Jewish Music in Rohatyn

Jewish Theater in Rohatyn


Sources:

[1] Wikipedia articles in English (including “Rohatyn“ and “Ukrainian War of Independence“), and in Ukrainian (including “Рогатин“ and “Українська революція“); additional articles as linked or noted.

[2] The YIVO Encyclopedia of Jews in Eastern Europe: http://www.yivoencyclopedia.org/; articles as linked or noted.

[3] Encyclopedia of the Jewish Communities of Poland (Pinkas ha-kehillot Polin), Volume II (Eastern Galicia); eds. Danuta Dabrowska, Abraham Wein, Aharon Weiss; by Zvi Avital, Danuta Dabrowska, Abraham Wein, Aharon Weiss, Aharon Jakubowicz; Yad Vashem, Jerusalem 1980 (in Hebrew). Online English version hosted by JewishGen. Pages 506~510 on Rohatyn coordinated by Alex Feller, English translation by Ruth Yoseffa Erez. Section “Between Two World Wars”.

[4] Yizkor Book for Rohatyn: The Community of Rohatyn and Environs (Kehilat Rohatyn v’hasviva); eds. M. Amitai, David Stockfish, and Shmuel Bari; Rohatyn Association of Israel, 1962 (in Hebrew). Online image version hosted by the New York Public Library. Online English version hosted by JewishGen, coordinated by Michael J. Bohnen and Donia Gold Shwarzstein. Page numbers refer to the printed book.

[5] Remembering Rohatyn and its Environs; Leah Zahav, translator and editor; Fields Publishing LLC; 2015.

[6] New York Times; “Poland Repudiates Minorities’ Pact; League is Shocked”; Frederick T. Birchall; Vol. LXXXII No. 27,992, 14 Sep 1934; TimesMachine.

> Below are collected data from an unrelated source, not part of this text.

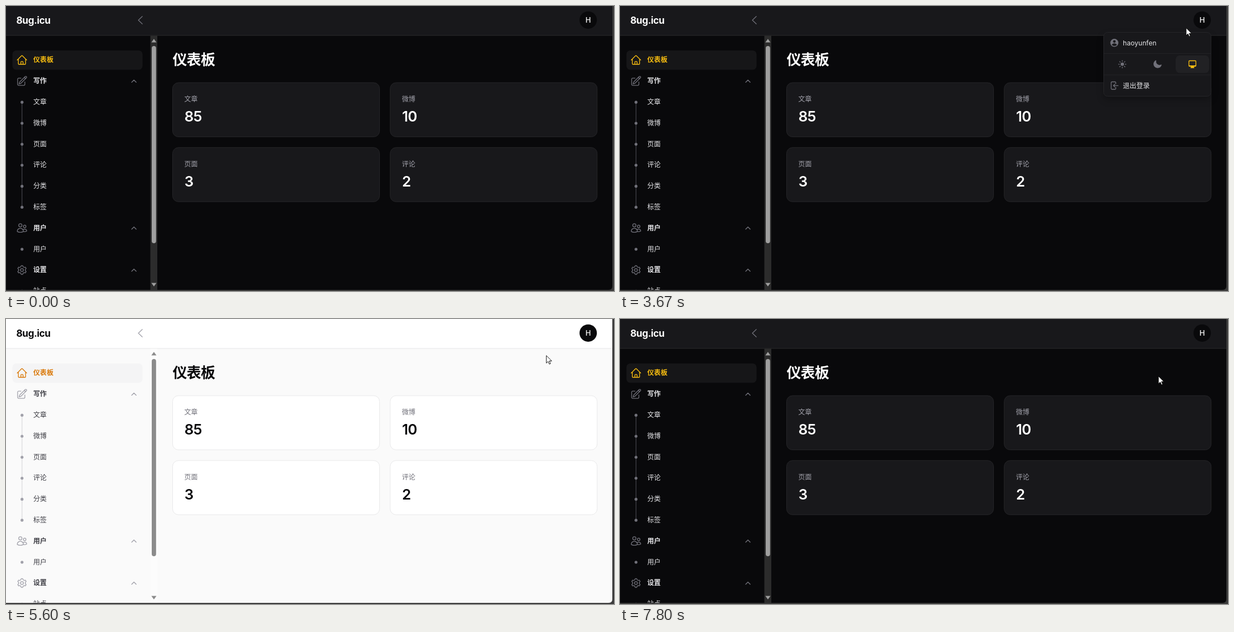
Recreate the animation shown at these times as an HTML page. Size 1093 px wide and 513 px high, loop 8 s.

```html
<!DOCTYPE html>
<html lang="zh-CN">
<head>
<meta charset="utf-8">
<title>仪表板</title>
<style>
html, body { margin: 0; width: 100%; height: 100%; overflow: hidden; background: #3b3b3b; }
svg { display: block; width: 1093px; height: 513px; font: 12.1px Inter, "Noto Sans CJK SC", sans-serif; }
#app {
  --page: #09090b; --panel: #18181b; --line: #2a2a2c; --ring: #252528; --rule: #232326;
  --strong: #fff; --text: #e4e4e7; --label: #a1a1aa; --icon: #71717a; --hover-icon: #a1a1aa;
  --thread: #52525b; --active: #161618; --accent: #fbbf10; --theme-accent: #fbbf10;
  --track: #2c2c2c; --thumb: #9f9f9f; --pick: #212124; --tip: #333; --tip-text: #fff;
  --old-icon: var(--icon); --shadow: rgba(0,0,0,.25); --tip-shadow: transparent;
}
#app.light {
  --page: #fafafa; --panel: #fff; --line: #e6e6e8; --ring: #e9e9ea; --rule: #f2f2f3;
  --strong: #09090b; --text: #3f3f46; --label: #71717a; --icon: #a1a1aa; --hover-icon: #71717a;
  --thread: #d4d4d8; --active: #f4f4f5; --accent: #d97706; --theme-accent: #e8a008;
  --track: #fcfcfc; --thumb: #8b8b8b; --pick: #fafafa; --tip: #fff; --tip-text: #26323d;
  --shadow: rgba(0,0,0,.16); --tip-shadow: rgba(120,128,145,.25);
}
#menu.fade {
  --panel: #757575; --rule: #2a2a2c; --ring: #666; --text: #b5b5b5; --icon: #8e8e92;
  --pick: #1f1f21; --old-icon: #b8924c;
}
.light #menu.fade {
  --panel: #969696; --rule: #ececec; --ring: #969696; --text: #5e5e5e; --icon: #a9a9b0;
  --pick: #f3f3f3; --theme-accent: #e8a63a; --old-icon: #d0b184;
}
text { fill: var(--text); white-space: pre; }
.strong { fill: var(--strong); }
.label { fill: var(--label); }
.line { fill: none; stroke: var(--icon); stroke-linecap: round; stroke-linejoin: round; }
.solid { fill: var(--icon); }
.panel { fill: var(--panel); stroke: var(--ring); }
#menu > .panel { filter: drop-shadow(0 6px 6px var(--shadow)); }
.choice { color: var(--icon); --bg: transparent; }
.choice.hover { color: var(--hover-icon); --bg: var(--pick); }
.choice.old { color: var(--old-icon); }
.choice.on { color: var(--theme-accent); --bg: var(--pick); }
#tip > g { fill: var(--tip); filter: drop-shadow(0 0 8px var(--tip-shadow)); }
#tip text { fill: var(--tip-text); }
.cursor { fill: #fff; stroke: #000; stroke-linejoin: round; }
</style>
</head>
<body>
<svg viewBox="0 0 1093 513">
  <clipPath id="edge"><path d="M0 0H1090V504Q1090 511 1083 511H0Z"/></clipPath>
  <g id="app"></g>
</svg>
<script>
const $ = id => document.getElementById(id);
const app = $('app');

// Text is placed by its left edge and the middle of its line.
const text = (x, mid, s, size = 12.1, attrs = '') =>
  `<text x="${x}" y="${mid + size * .37}" font-size="${size}" ${attrs}>${s}</text>`;
const rect = (x, y, w, h, r, attrs) =>
  `<rect x="${x}" y="${y}" width="${w}" height="${h}" rx="${r}" ${attrs}/>`;
const path = (d, attrs = 'class="line"') => `<path d="${d}" ${attrs}/>`;

function cog() {
  const at = (r, deg) => {
    const a = deg * Math.PI / 180;
    return `${(12 + r * Math.sin(a)).toFixed(2)} ${(12 - r * Math.cos(a)).toFixed(2)}`;
  };
  let pts = [];
  for (let a = 0; a < 360; a += 60)
    pts.push(at(7, a - 20), at(9.2, a - 10), at(9.2, a + 10), at(7, a + 20));
  return `M${pts.join('L')}ZM15 12a3 3 0 1 1-6 0a3 3 0 0 1 6 0Z`;
}

const icons = {
  home: 'm2.25 12 8.954-8.955c.44-.439 1.152-.439 1.591 0L21.75 12M4.5 9.75v10.125c0 .621.504 1.125 1.125 1.125H9.75v-4.875c0-.621.504-1.125 1.125-1.125h2.25c.621 0 1.125.504 1.125 1.125V21h4.125c.621 0 1.125-.504 1.125-1.125V9.75M8.25 21h8.25',
  write: 'm16.862 4.487 1.687-1.688a1.875 1.875 0 1 1 2.652 2.652L10.582 16.07a4.5 4.5 0 0 1-1.897 1.13L6 18l.8-2.685a4.5 4.5 0 0 1 1.13-1.897l8.932-8.931Zm0 0L19.5 7.125M18 14v4.75A2.25 2.25 0 0 1 15.75 21H5.25A2.25 2.25 0 0 1 3 18.75V8.25A2.25 2.25 0 0 1 5.25 6H10',
  users: 'M15 19.128a9.38 9.38 0 0 0 2.625.372 9.337 9.337 0 0 0 4.121-.952 4.125 4.125 0 0 0-7.533-2.493M15 19.128v-.003c0-1.113-.285-2.16-.786-3.07M15 19.128v.106A12.318 12.318 0 0 1 8.624 21c-2.331 0-4.512-.645-6.374-1.766l-.001-.109a6.375 6.375 0 0 1 11.964-3.07M12 6.375a3.375 3.375 0 1 1-6.75 0 3.375 3.375 0 0 1 6.75 0Zm8.25 2.25a2.625 2.625 0 1 1-5.25 0 2.625 2.625 0 0 1 5.25 0Z',
  cog: cog(),
  moon: 'M7.455 2.004a.75.75 0 0 1 .26.77 7 7 0 0 0 9.958 7.967.75.75 0 0 1 1.067.853A8.5 8.5 0 1 1 6.647 1.921a.75.75 0 0 1 .808.083Z',
  screen: 'M2 4.25A2.25 2.25 0 0 1 4.25 2h11.5A2.25 2.25 0 0 1 18 4.25v8.5A2.25 2.25 0 0 1 15.75 15h-3.105a3.5 3.5 0 0 0 1.1 1.677A.75.75 0 0 1 13.26 18H6.74a.75.75 0 0 1-.484-1.323A3.5 3.5 0 0 0 7.355 15H4.25A2.25 2.25 0 0 1 2 12.75ZM3.5 4.25a.75.75 0 0 1 .75-.75h11.5a.75.75 0 0 1 .75.75v7.5a.75.75 0 0 1-.75.75H4.25a.75.75 0 0 1-.75-.75Z'
};

const nav = [
  ['仪表板', 'home'], ['写作', 'write'], ['文章'], ['微博'], ['页面'], ['评论'],
  ['分类'], ['标签'], ['用户', 'users'], ['用户'], ['设置', 'cog'], ['站点']
];

function navItem([name, icon], i) {
  const y = 97 + 37.8 * i;
  if (!icon)
    return `<circle cx="28.8" cy="${y + .6}" r="2.6" class="solid"/>` + text(49, y, name);
  const color = i ? '' : 'style="stroke:var(--accent)"';
  return path(icons[icon], `class="line" stroke-width="1.5" ${color} transform="translate(18.3 ${y - 10.2}) scale(.867)"`) +
    text(49, y, name, 12.1, `font-weight="700" ${i ? '' : 'style="fill:var(--accent)"'}`) +
    (i ? path(`M226 ${y + 2.4}l4-4 4 4`, 'class="line" stroke-width="1.4"') : '');
}

function card(name, count, i) {
  const x = 299.5 + i % 2 * 391.2, y = 138 + (i >> 1) * 116.8;
  return rect(x, y, 372, 97.5, 10.5, 'class="panel"') +
    text(x + 21, y + 29.5, name, 12.1, 'class="label"') +
    text(x + 21.3, y + 60.4, count, 26, 'class="strong" font-weight="600" letter-spacing="-.65"');
}

function choice(i, art) {
  const x = 873 + 63 * i;
  return `<g class="choice" fill="currentColor">${rect(x, 89, 60, 31.5, 7, 'style="fill:var(--bg)"')}
    <g transform="translate(${x + 30} 104.8) scale(.867)">${art}</g></g>`;
}

const rays = [...Array(8)].map((_, i) =>
  `<path d="M0-6v-1.7" stroke="currentColor" stroke-width="1.5" stroke-linecap="round" transform="rotate(${i * 45})"/>`).join('');

const page = `
  <rect width="1090" height="511" style="fill:var(--page)"/>
  <rect width="1090" height="53" style="fill:var(--panel)"/>
  <rect y="52.5" width="1090" height="1" style="fill:var(--line)"/>
  ${text(18.5, 25.5, '8ug.icu', 17.3, 'class="strong" font-weight="700" letter-spacing="-.43"')}
  ${path('M245 18.8l-7 6.7 7 6.7', 'class="line" stroke-width="1.3"')}
  <circle cx="1046.6" cy="25.3" r="15.6" fill="#09090b"/>
  ${text(1046.6, 25.3, 'H', 13, 'text-anchor="middle" style="fill:#fff" font-weight="500"')}
  ${rect(11.5, 80, 234, 34.7, 7, 'style="fill:var(--active)"')}
  <path d="M28.8 173V362" style="stroke:var(--thread)"/>
  ${nav.map(navItem).join('')}
  ${rect(259.5, 53.5, 12.5, 458, 0, 'style="fill:var(--track)"')}
  <g style="fill:var(--thumb)">${rect(262, 72, 7.8, 355, 3.9, '')}
    <path d="M261.3 65.5l4.6-6.2 4.6 6.2ZM261.3 498.5l4.6 6.2 4.6-6.2Z"/></g>
  ${text(299.5, 96.3, '仪表板', 26, 'class="strong" font-weight="700" letter-spacing="-.65"')}
  ${[['文章', 85], ['微博', 10], ['页面', 3], ['评论', 2]].map(([n, c], i) => card(n, c, i)).join('')}`;

const menu = `<g id="menu">
  ${rect(869.5, 47.5, 193, 115, 7, 'class="panel"')}
  <path d="M870 85.5H1062M870 124H1062" style="stroke:var(--rule)"/>
  <circle cx="888.7" cy="66.3" r="7.2" class="solid"/>
  <path d="M884 69.8a5.6 5.6 0 0 1 9.4 0a6 6 0 0 1-9.4 0Z" style="fill:var(--panel)"/>
  <circle cx="888.7" cy="63.8" r="2.4" style="fill:var(--panel)"/>
  ${text(904, 66.2, 'haoyunfen')}
  ${choice(0, '<circle r="3.5"/>' + rays)}
  ${choice(1, path(icons.moon, 'transform="translate(-10 -10)"'))}
  ${choice(2, path(icons.screen, 'fill-rule="evenodd" transform="translate(-10 -10)"'))}
  ${path('M891.3 140v-2a1.5 1.5 0 0 0-1.5-1.5H884.500a1.5 1.5 0 0 0-1.500 1.500v10.500a1.500 1.500 0 0 0 1.500 1.500h5.300a1.500 1.500 0 0 0 1.500-1.500v-2M895.500 143.300H887m2.500-2.500l-2.500 2.500 2.500 2.500', 'class="line" stroke-width="1.3"')}
  ${text(904, 143.2, '退出登录')}
</g>`;

const tip = `<g id="tip">
  <g>${rect(-50, 55, 100, 25.5, 3.5, '')}<path d="M-7 80H7L0 87Z"/></g>
  <text id="hint" y="72.300" font-size="12" text-anchor="middle"></text>
</g>`;

const pointers = `
  ${path('M0 0V13.5L3.2 10.6 5.4 15.4 7.5 14.5 5.4 9.8H9.8Z', 'id="arrow" class="cursor" stroke-width=".9"')}
  ${path('M-1.6 1.500Q0-1 1.600 1.500V6.500Q2.200 5.600 3.600 6T4.500 7.200Q5.500 6.500 6.600 7.200T7.200 8.400Q8.900 7.800 9 9.600V13Q9 15 7.600 16.500V18.500H-.5V17Q-3 14.500-4.600 11.400-5.400 10-4.200 9.300-3 8.900-1.600 11Z', 'id="hand" class="cursor"')}`;

app.innerHTML = `<g clip-path="url(#edge)">${page}${menu}${tip}${pointers}</g>`;
const choices = [...document.querySelectorAll('.choice')];

// Keys are [tick, ...values]; there are 15 ticks per second.
const moves = [
  [4, 1082, 494], [13, 410, 149], [28, 410, 149], [38, 1042, 20], [39, 1042, 20],
  [41, 1047, 22], [53, 1047, 22], [61, 907, 106], [80, 907, 106], [89, 1056, 13],
  [92, 1048, 21], [99, 1048, 21], [106, 968, 103]
];
const menuKeys = [[44, 0], [47, 1], [70, 1], [71, .4], [72, 0], [95, 0], [98, 1], [115, 1], [116, .4], [117, 0]];
const tipKeys = [[61, 0], [64, 1], [67, 1], [68, .8], [69, .45], [70, .12], [71, 0],
  [106, 0], [109, 1], [112, 1], [113, .8], [114, .45], [115, .12], [116, 0]];

const linear = p => p;
const glide = p => .6 * p + .2 * (1 - Math.cos(Math.PI * p));

function track(keys, n, ease) {
  const i = keys.findIndex(k => k[0] > n);
  if (i < 0) return keys[keys.length - 1].slice(1);
  if (i === 0) return keys[0].slice(1);
  const a = keys[i - 1], b = keys[i], p = ease((n - a[0]) / (b[0] - a[0]));
  return a.slice(1).map((v, j) => v + (b[j + 1] - v) * p);
}

function draw(ms) {
  const n = Math.floor((ms + 4) * 15 / 1000) % 120;
  const light = n >= 70 && n < 115;
  const [x, y] = track(moves, n, glide);
  const [open] = track(menuKeys, n, linear);
  const [hint] = track(tipKeys, n, linear);

  app.classList.toggle('light', light);
  $('menu').classList.toggle('fade', n === 70 || n === 115);
  $('menu').style.opacity = open;
  $('menu').style.display = open ? '' : 'none';

  const picked = n < 70 ? 2 : light ? 0 : 1;
  const over = open && y > 89 && y < 121 ? Math.floor((x - 873) / 63) : -1;
  choices.forEach((c, i) => {
    c.classList.toggle('on', i === picked);
    c.classList.toggle('hover', i === over);
    c.classList.toggle('old', n === 70 && i === 2 || n === 115 && i === 0);
  });

  $('tip').style.opacity = hint;
  $('tip').setAttribute('transform', `translate(${n < 80 ? 903 : 966} 0)`);
  $('hint').textContent = n < 80 ? '切换至浅色主题' : '切换至深色主题';

  const hand = Math.hypot(x - 1046.6, y - 25.3) < 15.6 || over >= 0;
  for (const [id, on] of [['arrow', !hand], ['hand', hand]]) {
    $(id).setAttribute('transform', `translate(${x} ${y})`);
    $(id).style.display = on && n >= 4 ? '' : 'none';
  }
}

const start = performance.now();
function tick() {
  draw((performance.now() - start) % 8000);
  requestAnimationFrame(tick);
}
tick();
</script>
</body>
</html>
```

[7] The Landsknechts of the Galician Army; Oleh Stetsyshyn; Our Format Publishers – History; Lviv, 2012.

[8] The Bridal Canopy; S. Y. Agnon; translated by I. M. Lask; Schocken Books and Victor Gallancz Ltd; London, 1968.

[9] Raphael Lemkin; Soviet Genocide in the Ukraine; Raphael Lemkin papers 1947~1959; New York Public Library; 1953.

[10] Ukrainian regional archives in Ivano-Frankivsk; record 2.1.2039.

[11] Żydzi – Studenci Uniwersytetu Jagiellońskiego w Drugiej Rzeczypospolitej (1918-1939); Mariusz Kulczykowski; Polska Akademia Umiejętności; Prace Komisje Historii i Kultury Żydów, Nr 5; Kraków, 2004.

[12] Chronology of Mass Violence in Poland 1918-1948; Jean Yves Potel; Mass Violence and Resistance – Research Network; Sciences Po; 2010.

[13] Yahad – In Unum Interviews with Rohatyn Holocaust Witnesses; Yahad – In Unum witness research in Ukraine; 2016.

[14] Ritual slaughter and animal welfare in interwar Poland; Eva Plach; East European Jewish Affairs; Vol. 45, No. 1, 2015; p.1~25. See also: Dziennik Ustaw Rzeczypospolitej Polskiej 1936/29/237; Dziennik Ustaw Rzeczypospolitej Polskiej 1936/70/503.

General References:

Polin Studies in Polish Jewry, Volume 12 – Focusing on Galicia: Jews, Poles, and Ukrainians 1772-1918; Israel Bartal and Antony Polonsky, eds.; The Littman Library of Jewish Civilization, Portland, Oregon, USA; 1999.

Polin Studies in Polish Jewry, Volume 26 – Jews and Ukrainians; Yohanan Petrovsky-Shtern and Antony Polonsky, eds.; The Littman Library of Jewish Civilization, Portland, Oregon, USA; 1999.